"To be absolutely clear, neither I nor anyone in our group was engaged in any looting or vandalism," the YouTuber, 23, shared on Sunday. "For context, we spent the day doing our part to peaceful protest one of the most horrific injustices our country has ever seen, which led to us being tear-gassed for filming the events and brutality that were unfolding in Arizona."

"We were gassed and forced to keep moving on foot. We filmed everything we saw in an effort to share our experience and bring more attention to the anger felt in every neighborhood we traveled through; we were strictly documenting, not engaging," he continued.

"I do not condone violence, looting, or breaking the law; however, I understand the anger and frustration that led to the destruction we witnessed and while it’s not the answer, it’s important that people see it and collectively figure out how to move forward in a healthy way," Paul said. "We are all doing the best we can to be helpful and raise awareness; this is not the time to attack each other, it’s time to join together and evolve."

On Saturday, Paul had participated in the protests erupting across the United States over the killing of George Floyd, a black man who died after a white police officer pinned him to the ground with a knee on his neck in Minneapolis.

Paul documented the demonstration on his Instagram Story, claiming that he had been tear-gassed and that his eyes were "bleeding."

Jake Paul

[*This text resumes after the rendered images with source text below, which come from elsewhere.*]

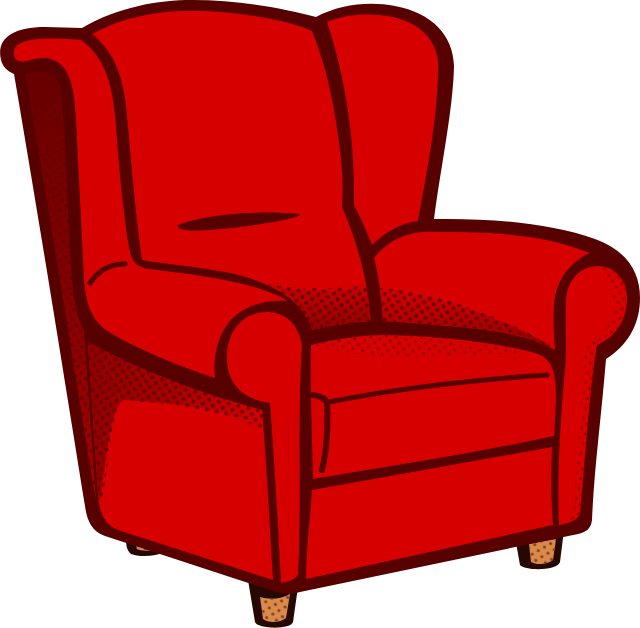
<!DOCTYPE html>
<html lang="en">
<head>
<meta charset="utf-8">
<title>Red armchair</title>
<style>
:root{--paper:#fff;--outline:#560000;--red:#d60000;--shade:#8c0000;--dot:#690000;--wood:#d98a4b;--wood-dot:#84401c;--leg-line:#260800}
html,body{margin:0;width:640px;height:628px;overflow:hidden;background:var(--paper)}
svg{display:block}
.outline{fill:var(--outline)}
.red{fill:var(--red)}
.shade{fill:var(--shade)}
.crease{fill:none;stroke:var(--outline);stroke-linecap:round;stroke-linejoin:round}
.leg-edge{fill:var(--leg-line)}
.wood{fill:var(--wood)}
</style>
</head>
<body>
<svg width="640" height="628" viewBox="0 0 640 628" role="img" aria-label="Red wingback armchair">
<defs>
<pattern id="dots" width="10" height="10" patternUnits="userSpaceOnUse" patternTransform="rotate(12)">
<g fill="#690000"><circle cx="2.5" cy="2.5" r="2"/><circle cx="7.5" cy="7.5" r="2"/></g>
</pattern>
<pattern id="fine-dots" width="10" height="10" patternUnits="userSpaceOnUse" patternTransform="rotate(12)">
<g fill="#900000"><circle cx="2.5" cy="2.5" r="1.5"/><circle cx="7.5" cy="7.5" r="1.5"/></g>
</pattern>
<pattern id="wood-dots" width="10" height="10" patternUnits="userSpaceOnUse" patternTransform="rotate(15)">
<g fill="#84401c"><circle cx="2.5" cy="2.5" r="1.6"/><circle cx="7.5" cy="7.5" r="1.6"/></g>
</pattern>
<linearGradient id="back-fade" x1="0" y1="0" x2="0" y2="1">
<stop offset="0" stop-color="#680000"/><stop offset=".55" stop-color="#880000"/><stop offset="1" stop-color="#a80000"/>
</linearGradient>
<linearGradient id="side-fade" x1="0" y1="0" x2="1" y2="0">
<stop offset="0" stop-color="#900000"/><stop offset=".5" stop-color="#a80000"/><stop offset="1" stop-color="#d60000"/>
</linearGradient>
<linearGradient id="seat-fade" x1="0" y1="0" x2="0" y2="1">
<stop offset="0" stop-color="#d60000"/><stop offset="1" stop-color="#8c0000"/>
</linearGradient>
<path id="back-panel" d="M92 34C130 13 175 8 220 12C255 15 290 21 312 31C328 70 335 110 340 150C343 175 343 190 342 207C353 232 362 260 367 290L371 321C350 322 330 326 312 330C304 300 270 282 230 273C200 267 165 264 142 260C135 210 131 160 126 105C122 72 112 50 92 34Z"/>
<path id="right-arm" d="M374 258C390 238 410 230 440 232C500 232 545 235 590 253C570 262 556 280 554 305C553 320 554 335 555 350C530 336 500 331 460 327C430 324 400 322 383 321C382 300 379 278 374 258Z"/>
<path id="cushion" d="M311 345C340 338 365 335 385 335C440 336 500 343 535 353C552 358 556 370 556 400L554 436C470 454 390 466 313 479C312 430 310 390 311 345Z"/>
<path id="side-panel" d="M88 342C130 366 200 394 262 410C267 470 270 530 273 580L118 530C104 524 100 514 98 495Z"/>
<clipPath id="back-clip"><use href="#back-panel"/></clipPath>
<clipPath id="arm-clip"><use href="#right-arm"/></clipPath>
<clipPath id="cushion-clip"><use href="#cushion"/></clipPath>
<clipPath id="side-clip"><use href="#side-panel"/></clipPath>
</defs>

<g id="legs">
<path class="leg-edge" d="M126 536L168 545L165 552C155 557 138 557 131 554C126 550 126 543 126 536Z"/>
<path class="wood" d="M135 542L157 546L154 550C147 551 141 551 137 549Z"/>
<path fill="url(#wood-dots)" d="M135 542L157 546L154 550C147 551 141 551 137 549Z"/>
<path class="leg-edge" d="M248 580H299L293 622C291 630 257 629 255 622Z"/>
<path id="front-wood" class="wood" d="M260 597C270 600 282 599 290 594L286 618C280 623 268 623 263 619Z"/>
<path fill="url(#wood-dots)" d="M260 597C270 600 282 599 290 594L286 618C280 623 268 623 263 619Z"/>
<path class="leg-edge" d="M515 537L564 530L560 562C557 571 525 571 520 565Z"/>
<path class="wood" d="M529 544L556 539L553 560C547 565 536 565 531 562Z"/>
<path fill="url(#wood-dots)" d="M529 544L556 539L553 560C547 565 536 565 531 562Z"/>
</g>

<path id="chair-outline" class="outline" d="M1 60C-4 39 12 27 45 27L82 28C118 7 158 0 192 0C237 0 282 8 316 17C340 4 370 1 395 6C432 13 453 35 454 66C453 110 441 165 434 219C490 218 550 223 595 239C625 250 640 270 640 298C640 325 627 346 606 359C601 420 594 470 592 520C591 529 586 532 578 534L300 592C290 595 280 594 270 590L105 536C91 531 87 520 85 506C68 400 39 220 14 74C7 71 3 67 1 60Z"/>

<g id="chair-side">
<path fill="url(#back-fade)" d="M25 74C40 69 55 70 60 86C66 130 67 200 70 250C72 290 75 315 84 330L96 500C78 395 48 200 25 74Z"/>
<path fill="url(#dots)" d="M25 74C40 69 55 70 60 86C66 130 67 200 70 250C72 290 75 315 84 330L96 500C78 395 48 200 25 74Z"/>
<use href="#side-panel" class="red"/>
<g clip-path="url(#side-clip)">
<path fill="url(#side-fade)" d="M85 335L265 405V426C230 411 190 404 124 400C113 405 110 430 100 500H85Z"/>
<path fill="url(#dots)" d="M85 335L265 405V430C230 414 190 406 124 400C113 405 112 440 102 502H85Z"/>
</g>
</g>

<path id="left-wing-and-arm" class="red" d="M14 51C16 40 36 36 81 40C103 55 112 82 115 115C119 165 123 215 130 252C132 264 140 268 150 269C200 275 260 283 288 301C260 299 236 309 225 328C216 343 213 360 215 378C180 367 130 346 106 330C90 318 86 302 84 280L76 120C74 86 70 61 46 58C35 57 25 63 18 61C15 59 13 56 14 51Z"/>

<g id="chair-back">
<use href="#back-panel" class="red"/>
<g clip-path="url(#back-clip)">
<path fill="url(#seat-fade)" d="M232 275C280 292 330 293 367 288L374 332H300Z"/>
<path fill="url(#dots)" d="M240 278C280 290 330 290 367 285L374 332H300Z"/>
</g>
<path class="outline" d="M178 225C205 214 260 210 299 214C304 217 270 223 240 227C205 231 175 233 178 225Z"/>
</g>

<path id="right-wing" class="red" d="M327 22C350 12 388 12 410 23C434 35 440 55 438 76C436 130 425 180 418 221C400 223 383 234 372 245C366 229 360 217 354 205C355 140 346 80 327 22Z"/>

<g id="right-armrest">
<use href="#right-arm" class="red"/>
<g clip-path="url(#arm-clip)">
<path fill="url(#seat-fade)" d="M376 288C410 290 475 304 550 345V352L380 325Z"/>
<path fill="url(#dots)" d="M376 288C410 288 475 302 550 345V352L380 325Z"/>
</g>
<path class="red" d="M566 302C566 281 580 266 598 266C615 266 627 280 627 298C627 320 616 337 597 345C590 385 586 450 580 515C576 521 567 524 559 525C557 480 560 420 565 370C567 345 565 322 566 302Z"/>
<path fill="url(#fine-dots)" d="M598 266C615 266 627 280 627 298C627 320 616 337 597 345C590 385 586 450 580 515L570 522C580 460 580 390 587 343C615 330 624 300 598 266Z"/>
</g>

<g id="seat">
<use href="#cushion" class="red"/>
<g clip-path="url(#cushion-clip)">
<path fill="url(#fine-dots)" d="M311 343L385 333L535 352C500 354 465 355 435 356C390 361 345 353 311 345Z"/>
</g>
<path class="crease" stroke-width="6" d="M313 395C320 396 326 399 327 403C328 425 327 450 322 470"/>
<path class="crease" stroke-width="5" d="M329 402C400 388 470 380 547 375"/>
<path class="red" d="M312 490L552 447C551 475 551 500 553 525L306 579C306 550 310 520 312 490Z"/>
</g>

<path id="left-arm-front" class="red" d="M227 355C226 382 241 399 270 403C274 460 278 520 281 583C288 582 294 580 298 575C302 500 297 420 302 345C298 322 284 312 266 312C243 313 228 330 227 355Z"/>
<path class="crease" stroke-width="5" d="M90 283C98 271 110 264 125 264"/>
</svg>
</body>
</html>
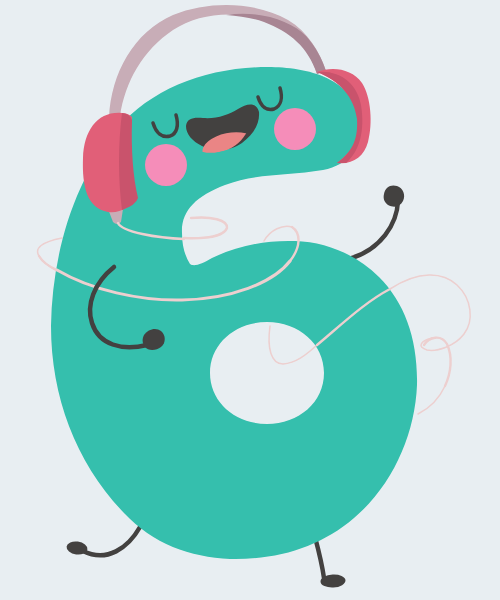
<!DOCTYPE html>
<html lang="en">
<head>
<meta charset="utf-8">
<title>Number six with headphones</title>
<style>
:root {
  --sky: #e8eef2;
  --teal: #35bfad;
  --ink: #434140;
  --blush: #f58db9;
  --tongue: #ea8585;
  --cup: #e15f78;
  --cup-shade: #c9536c;
  --band: #c8adb7;
  --band-shade: #a88593;
  --cord: #edcfcf;
}
html, body { margin: 0; background: var(--sky); }
body { width: 500px; height: 600px; overflow: hidden; }
svg { display: block; }
.body { fill: var(--teal); fill-rule: evenodd; }
.limb { fill: none; stroke: var(--ink); stroke-width: 4.5; stroke-linecap: round; }
.ink { fill: var(--ink); }
.lash { fill: none; stroke: var(--ink); stroke-width: 3.5; stroke-linecap: round; }
.blush { fill: var(--blush); }
.tongue { fill: var(--tongue); }
.cup { fill: var(--cup); }
.cup-shade { fill: var(--cup-shade); }
.band { fill: var(--band); }
.band-shade { fill: var(--band-shade); }
.cord { fill: none; stroke: var(--cord); stroke-linecap: round; stroke-linejoin: round; }
.thin { stroke-width: 1.5; }
.medium { stroke-width: 2.4; }
.thick { stroke-width: 3; }
</style>
</head>
<body>
<svg width="500" height="600" viewBox="0 0 500 600" role="img" aria-label="A singing number six wearing headphones">
  <defs>
    <path id="mouth-shape" d="M186 126C187 118 194 117 203 118C217 119 228 115 238 109C247 103 257 102 259 112C260 124 253 135 242 143C231 151 213 152 202 146C192 141 186 134 186 126Z"/>
    <clipPath id="mouth-clip"><use href="#mouth-shape"/></clipPath>
  </defs>

  <g id="legs">
    <path class="limb" d="M140 527C128 548 107 563 83 551"/>
    <ellipse class="ink" cx="77" cy="548" rx="10.5" ry="6.5" transform="rotate(8 77 548)"/>
    <path class="limb" d="M315 537C319 552 322 564 324 578"/>
    <ellipse class="ink" cx="333" cy="581" rx="12.5" ry="6.5" transform="rotate(-3 333 581)"/>
  </g>

  <g id="raised-arm">
    <path class="limb" d="M352 258C380 249 397 225 398 201"/>
    <path class="ink" d="M384 194C385 187 391 184 397 186C403 188 406 195 403 201C400 207 394 208 388 205C384 202 383 198 384 194Z"/>
  </g>

  <path id="left-cord-back" class="cord thin" d="M62 238C42 242 34 248 39 256C43 263 54 270 66 276"/>

  <path id="six" class="body" d="M268 67C306 67 358 78 359 124C359 147 350 165 323 170C288 176 256 173 225 185C196 196 181 211 182 233C182 246 185 256 190 264C194 267 202 264 212 258C237 246 265 240 295 241C327 242 357 255 379 277C405 303 418 340 417 385C415 434 393 485 354 518C320 547 278 560 230 559C190 557 153 544 124 513C77 464 51 398 51 326C52 256 73 181 118 128C152 88 208 67 268 67ZM267 322C235 322 210 344 210 373C210 402 235 424 267 424C299 424 324 402 324 373C324 344 299 322 267 322Z"/>

  <g id="face">
    <path class="lash" d="M153 123C156 133 162 138 170 136C177 134 179 125 176 115"/>
    <path class="lash" d="M258 97C261 107 267 111 274 109C281 106 283 98 280 88"/>
    <use class="ink" href="#mouth-shape"/>
    <ellipse class="tongue" cx="229" cy="147" rx="27" ry="14" transform="rotate(-12 229 147)" clip-path="url(#mouth-clip)"/>
    <circle class="blush" cx="166" cy="165" r="21"/>
    <circle class="blush" cx="295" cy="129" r="21"/>
  </g>

  <g id="headphones">
    <path class="band" d="M109 118C111 73 134 32 173 15C210 0 257 2 288 20C308 32 320 52 326 71L317 74C310 50 295 32 270 22C239 10 200 12 173 30C143 50 125 82 120 116Z"/>
    <path class="band-shade" d="M226 15C260 10 291 21 306 36C316 47 322 59 326 71L317 74C308 47 290 32 264 22C252 18 240 16 226 15Z"/>
    <path class="band" d="M108 209L123 209L121 222Q117 226 113 222Z"/>
    <path class="cup" d="M122 113C98 111 84 130 83 158C82 187 87 208 108 212C115 213 121 211 126 208L132 117Q128 113 122 113Z"/>
    <path class="cup-shade" d="M122 113Q130 114 132 120C131 149 133 178 138 198Q136 205 122 210C118 180 118 144 122 113Z"/>
    <path class="cup" d="M317 72C333 66 352 69 362 83C371 97 373 123 368 142C364 157 352 165 337 163C354 150 358 139 358 122C356 98 341 81 317 72Z"/>
    <path class="cup-shade" d="M317 72C341 70 357 84 361 105C365 130 360 151 346 163L337 163C354 151 358 137 357 119C354 97 340 81 317 72Z"/>
  </g>

  <g id="cord">
    <path class="cord medium" d="M118 223C122 232 157 238 184 239"/>
    <path class="cord medium" d="M184 238C207 239 224 236 227 228C228 220 211 216 191 218"/>
    <path class="cord thick" d="M57 270C91 290 140 301 182 300C231 299 273 283 290 261"/>
    <path class="cord medium" d="M39 256C43 263 50 267 57 270M290 261C301 247 301 233 292 227"/>
    <path class="cord thin" d="M292 227C283 224 270 230 264 241"/>
    <path class="cord thin" d="M270 326C267 348 271 364 283 364C296 363 306 355 317 345"/>
    <path class="cord medium" d="M317 345C341 325 365 302 390 289"/>
    <path class="cord thin" d="M390 289C419 270 443 272 457 285C472 299 474 321 464 334C455 346 437 352 427 350C417 347 420 341 432 338"/>
    <path class="cord medium" d="M424 345C429 337 441 334 447 344C453 357 451 373 445 386"/>
    <path class="cord thin" d="M445 386C439 399 430 408 418 414"/>
  </g>

  <g id="bent-arm">
    <path class="limb" d="M114 267C94 283 86 305 92 323C99 345 122 351 147 345"/>
    <path class="ink" d="M144 335C148 329 156 327 161 331C166 335 166 343 161 347C156 351 148 351 145 347C142 343 142 339 144 335Z"/>
  </g>
</svg>
</body>
</html>
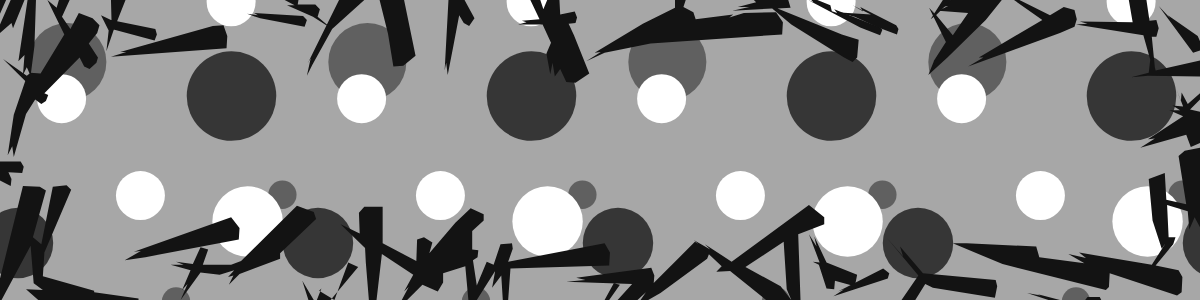
<!DOCTYPE html>
<html lang="en">
<head>
<meta charset="utf-8">
<title>Dots and shards banner</title>
<style>
:root{--ground:#a7a7a7;--mid:#606060;--dark:#363636;--light:#fff;--shard:#131313}
html,body{margin:0;padding:0;overflow:hidden;background:var(--ground)}
.banner{display:block;width:1200px;height:300px}
.ground{fill:var(--ground)}
.mid{fill:var(--mid)}
.dark{fill:var(--dark)}
.light{fill:var(--light)}
.shards{fill:var(--shard)}
</style>
</head>
<body>
<svg class="banner" viewBox="0 0 1568 392" role="img" aria-label="Grey dot pattern framed by black shards">
<defs>
<g id="dots">
<circle class="mid" cx="88" cy="81" r="51"/>
<circle class="light" cx="80.5" cy="129" r="32"/>
<circle class="light" cx="302" cy="2.3" r="32"/>
<circle class="dark" cx="302.500" cy="125.500" r="58.500"/>
<circle class="light" cx="183.500" cy="255.500" r="32"/>
<circle class="mid" cx="369" cy="254.500" r="18.500"/>
<circle class="light" cx="323.500" cy="289.500" r="46"/>
<circle class="dark" cx="415.500" cy="317.500" r="46"/>
<circle class="mid" cx="230" cy="394" r="18.500"/>
</g>
</defs>
<rect class="ground" width="1568" height="392"/>
<g class="dot-pattern">
<use href="#dots" x="-392"/>
<use href="#dots"/>
<use href="#dots" x="392"/>
<use href="#dots" x="784"/>
<use href="#dots" x="1176"/>
</g>
<g class="shards">
<g class="top-left">
<path d="M0 0H8L0 18ZM14 0H32L17 37L15 30L0 43V32Z"/>
<path d="M36 0H47L45 60L40 99L35 88L30 98L32 72L24 80Z"/>
<path d="M62 0L74 10L77 0H91L81 22L92 38L103 17L121 24L130 33L127 43L116 57L128 75L126 82L117 90L110 87L104 75L58 122L63 124L60 132L54 136L46 130L34 149L18 205L16 191L10 203L18 150L33 106L4 77L35 99L40 95L53 96L84 45Z"/>
<path d="M145 0H164L149 38L139 67L142 40L132 20L145 26L203 38L205 45L202 53L146 38Z"/>
<path d="M145 74L165 68L157 68L278 34L292 33L297 47L296 63Z"/>
<path d="M323 18L337 20L332 17L396 21L401 26L398 35L340 24Z"/>
<path d="M372 0H390L389 6L412 6L418 12L415 22L434 38L408 85L401 99L406 76L402 83L443 0H476L434 38L409 22L375 7L385 7Z"/>
<path d="M496 0H528L543 73L527 86L514 87L507 44Z"/>
<path d="M586 0H607L620 24L613 34L606 30L600 20L592 62L585 98L583 82L581 92Z"/>
<path d="M0 211H27L31 218L29 226L11 225L15 234L14 243L0 236Z"/>
</g>
<g class="top-centre">
<path d="M693 0H706L710 12L715 0H731L732 19L751 15L754 23L752 30L743 31L750 46L770 96L752 108L740 107L732 90L725 100L722 82L719 97L714 70L720 56L709 32L677 32L688 29L682 27L705 25Z"/>
<path d="M766 80L785 68L777 69L840 31L882 10V0H896L893 9L906 16L909 25L958 19L953 23L972 17L1014 16L1023 29L1022 45L850 57L790 69Z"/>
<path d="M957 14L979 9L964 9L988 3L985 0H1030L1033 10L1016 11L1100 45L1122 52L1120 75L1114 81L1103 75L1034 32L1009 11Z"/>
<path d="M1056 0L1063 3L1060 0H1068L1085 7L1087 15L1082 13L1094 17L1090 12L1150 36L1153 39L1150 46L1124 36Z"/>
<path d="M1114 7L1128 15L1124 9L1171 33L1174 38L1172 45L1145 35L1117 22L1093 16L1138 19Z"/>
</g>
<g class="top-right">
<path d="M1213 98L1221 78L1218 83L1236 55L1214 10L1223 20L1217 12L1245 46L1265 17L1226 14L1239 8L1230 9L1242 0H1309L1288 26L1238 75Z"/>
<path d="M1216 25L1232 0H1243L1223 20ZM1265 87L1285 75L1279 75L1362 26L1325 0H1332L1372 20L1390 9L1404 13L1407 25L1404 35L1385 43Z"/>
<path d="M1406 32L1421 31L1411 28L1480 29L1475 0H1498L1502 27L1511 26L1514 37L1511 48L1505 48L1509 88L1510 92L1568 79V100L1500 99L1478 101L1501 95L1503 78L1494 46Z"/>
<path d="M1514 8L1529 24L1526 20L1565 47L1568 54V66L1559 69Z"/>
<path d="M1537 116L1543 132L1544 121L1552 136L1568 122V130L1555 143L1568 146V187L1556 192L1550 176L1490 193L1509 181L1500 182L1546 152L1528 144L1542 144L1532 138L1546 139Z"/>
</g>
<g class="bottom-left">
<path d="M0 392V364L30 243L52 244L60 249L43 310L54 319L69 244L87 242L93 248L58 330L56 361L123 380V382L181 390V392H50L34 378L56 379L44 370L40 321L2 392Z"/>
<path d="M163 340L184 328L175 329L302 284L313 298L312 313L190 336Z"/>
<path d="M236 392L245 371L238 379L249 353L223 346L240 346L230 342L252 345L262 323L272 326L265 346L302 346L315 341L388 269L410 277L413 286L366 331L366 338L313 358L299 372L305 360L298 362L306 353L287 359L262 356Z"/>
<path d="M395 367L410 392H403ZM414 392L420 377L417 380L437 392L455 343L468 349L432 392Z"/>
</g>
<g class="bottom-centre">
<path d="M482 392L478 343L477 324L445 293L470 305L469 278L476 270L500 270L500 318L544 341L545 313L554 310L565 317L561 331L595 291L615 272L632 280L632 288L617 302L617 326L625 327L624 336L618 340L623 373L636 342L645 346L654 319L669 318L670 325L664 342L790 318L797 330L796 347L667 351L664 392H657L655 360L643 376L647 354L623 392H612L608 348L579 357L579 369L572 381L552 372L532 392H525L534 375L528 381L540 359L499 332L492 392Z"/>
<path d="M740 368L765 366L753 363L851 350L855 360L854 372L846 378L908 316L928 328L924 338L863 383L847 392H837L844 382L833 392H807L826 371ZM790 392L802 370L810 372L796 392Z"/>
<path d="M907 314L928 326L921 319L956 342L1057 268L1077 284L1077 293L1043 306L1046 392H1034L1028 378L1024 316L974 349L1020 374L1034 392H1001L954 354L936 355L943 348Z"/>
<path d="M1057 306L1067 322L1064 309L1080 343L1120 359L1117 374L1091 367L1090 378L1080 377L1070 346L1062 342L1071 343Z"/>
<path d="M1089 387L1103 378L1095 381L1154 351L1162 357L1160 364Z"/>
</g>
<g class="bottom-right">
<path d="M1178 392L1200 360L1159 311L1180 335L1176 322L1206 357L1301 366L1303 374L1300 389L1219 376L1209 371L1196 392Z"/>
<path d="M1245 318L1263 318L1354 322L1358 336L1417 344L1396 332L1419 337L1410 330L1505 346L1523 318L1518 325L1506 288L1501 234L1522 226L1524 261L1550 267L1540 204L1548 197L1568 193V297L1561 284L1554 300L1552 276L1525 268L1527 310L1536 310L1533 319L1510 347L1540 353L1545 362L1544 382L1538 386L1450 357L1449 375L1445 379L1310 345Z"/>
<path d="M1342 383L1360 386L1355 384L1385 392H1370ZM1418 392L1421 388L1437 388L1439 392Z"/>
</g>
</g>
</svg>
</body>
</html>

However, he was later identified in a separate video watching looters vandalizing a P.F. Chang's restaurant at the Fashion Square mall in Scottsdale, Arizona. Paul was later seen walking inside the mall as more looting took place.

The social media star was not seen causing any damage in the video, however many people on Twitter called him out for being around the raid.

The protests began earlier in the week in Minneapolis after footage surfaced online of Floyd and Derek Chauvin, the officer involved in the incident. Chauvin has been fired from his post and was charged with third-degree murder and manslaughter on Friday.

The protests have carried on to some 30 major U.S cities like Los Angeles, New York, Chicago and Atlanta.